“It will get us through the summer,” Gonzalez said.

The board met this week for the first time since Dumont resigned.

“In the fall we’ll convene a search committee,” Gonzalez said. “We need someone with a counseling or social service background.”

But she said they weren’t ready to start accepting resumes.

“That wouldn’t be fair to applicants,” she said, since they wouldn’t be looking at them through the summer.

This article appeared in the Dallas Voice print edition July 02, 2010.

—  Kevin Thomas

Mike McKay to leave Resource Center

Mike McKay
Mike McKay

Mike McKay is stepping down as executive director at Resource Center Dallas after four years to become chief of operations at the U.S. Peace Corps in Washington, D.C. We’ll have a full story on McKay’s departure in an upcoming issue of the Voice, but for now here’s the memo he sent to RCD staff earlier today:

Dear Colleagues:

After almost four years as the Executive Director of Resource Center Dallas, I have decided to resign my position here to accept the position as Chief of Operations at the U.S. Peace Corps in Washington, DC.

As noted in the attached letter to RCD president Reid Ainsworth, you and I have accomplished a great deal during our time together, raising the profile, quality and expectations of the Center, our programs and services for the North Texas area. I am very proud of our accomplishments and am grateful for your hard work, support and commitment.

I will continue to be a fierce advocate and loyal friend of RCD’s,  and I  look forward to the Center’s continued success with you and the strong, senior leadership team in place. The board will be deciding on the process to name the next ED at their regular meeting on June 7.

In the meantime, my last day will be May 28, so I will be making my rounds as usual to check in, wish you well and say thanks personally.

Mike McKay
Executive Director
Resource Center Dallas

—  John Wright

ENDA rally in Dallas: video

Video taken outside Sen. Kay Bailey Hutchison’s office on Central Expressway in Dallas. Rallies in support of ENDA took place in Austin, Houston, San Antonio and cities across the country.

The rallies coincided with the arraignment hearing for the ENDA 4, which includes Dallas activist Chastity Kirven. They were sentenced to six months of staying the hell out of Nancy Pelosi’s office.

—  David Taffet

RCD's Mike McKay on the State of the Union: 'It's time to move beyond speeches'

The following statement was just sent over by Rafael McDonnell at Resource Center Dallas on behalf of Executive Director Mike McKay:

“President Obama’s pledge to work with the legislative branch to end the misguided ‘don’t ask, don’t tell’ policy is worthy of praise. It’s important to note, though, that GLBT Americans have heard these words before. As a candidate, President Obama said them on the stump; and just last fall, he said them at the HRC dinner in Washington. Talking is for campaigns; action is for leaders.

“The time is long overdue to move beyond speeches and put the ‘fierce advocacy’ we were promised before the 2008 elections into action. A line has been drawn in the sand: the GLBT community must hold both the President and Congress accountable for getting rid of this archaic, discriminatory policy. Audacious action and leadership are needed.
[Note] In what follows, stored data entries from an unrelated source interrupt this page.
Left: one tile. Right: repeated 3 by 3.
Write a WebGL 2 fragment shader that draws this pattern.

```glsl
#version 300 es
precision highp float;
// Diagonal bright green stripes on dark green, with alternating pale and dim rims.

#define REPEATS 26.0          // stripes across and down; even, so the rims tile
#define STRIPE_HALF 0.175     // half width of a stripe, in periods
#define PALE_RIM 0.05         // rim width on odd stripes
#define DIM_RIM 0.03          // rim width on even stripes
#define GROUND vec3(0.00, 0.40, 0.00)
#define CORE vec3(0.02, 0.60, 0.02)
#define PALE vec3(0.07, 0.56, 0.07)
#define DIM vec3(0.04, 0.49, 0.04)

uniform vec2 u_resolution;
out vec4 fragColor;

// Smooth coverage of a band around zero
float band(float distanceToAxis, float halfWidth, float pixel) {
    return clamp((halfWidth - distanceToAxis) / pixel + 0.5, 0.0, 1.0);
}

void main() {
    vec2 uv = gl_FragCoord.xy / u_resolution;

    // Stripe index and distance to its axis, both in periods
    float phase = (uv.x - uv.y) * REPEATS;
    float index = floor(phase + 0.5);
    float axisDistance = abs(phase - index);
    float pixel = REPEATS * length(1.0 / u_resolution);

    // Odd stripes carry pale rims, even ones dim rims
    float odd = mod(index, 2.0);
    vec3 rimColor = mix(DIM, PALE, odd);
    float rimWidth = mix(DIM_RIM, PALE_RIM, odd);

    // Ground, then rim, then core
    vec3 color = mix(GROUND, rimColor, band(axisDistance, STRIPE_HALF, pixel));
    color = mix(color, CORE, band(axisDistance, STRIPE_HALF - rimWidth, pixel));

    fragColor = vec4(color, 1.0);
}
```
We will help with the roadmap to get us to that goal.

“Regrettably, the President chose not to speak on two other issues of importance to our community: the Employment Non-Discrimination Act and the Defense of Marriage Act. Every day, GLBT Americans here in North Texas and across the country lose their jobs for simply being who they are. Every day, GLBT Americans are denied hundreds of federal benefits bestowed on married couples. The United States of America, where we pledge allegiance to a flag that promises ‘liberty and justice for all,’ needs action and leadership on these issues – sooner rather than later.”

—  John Wright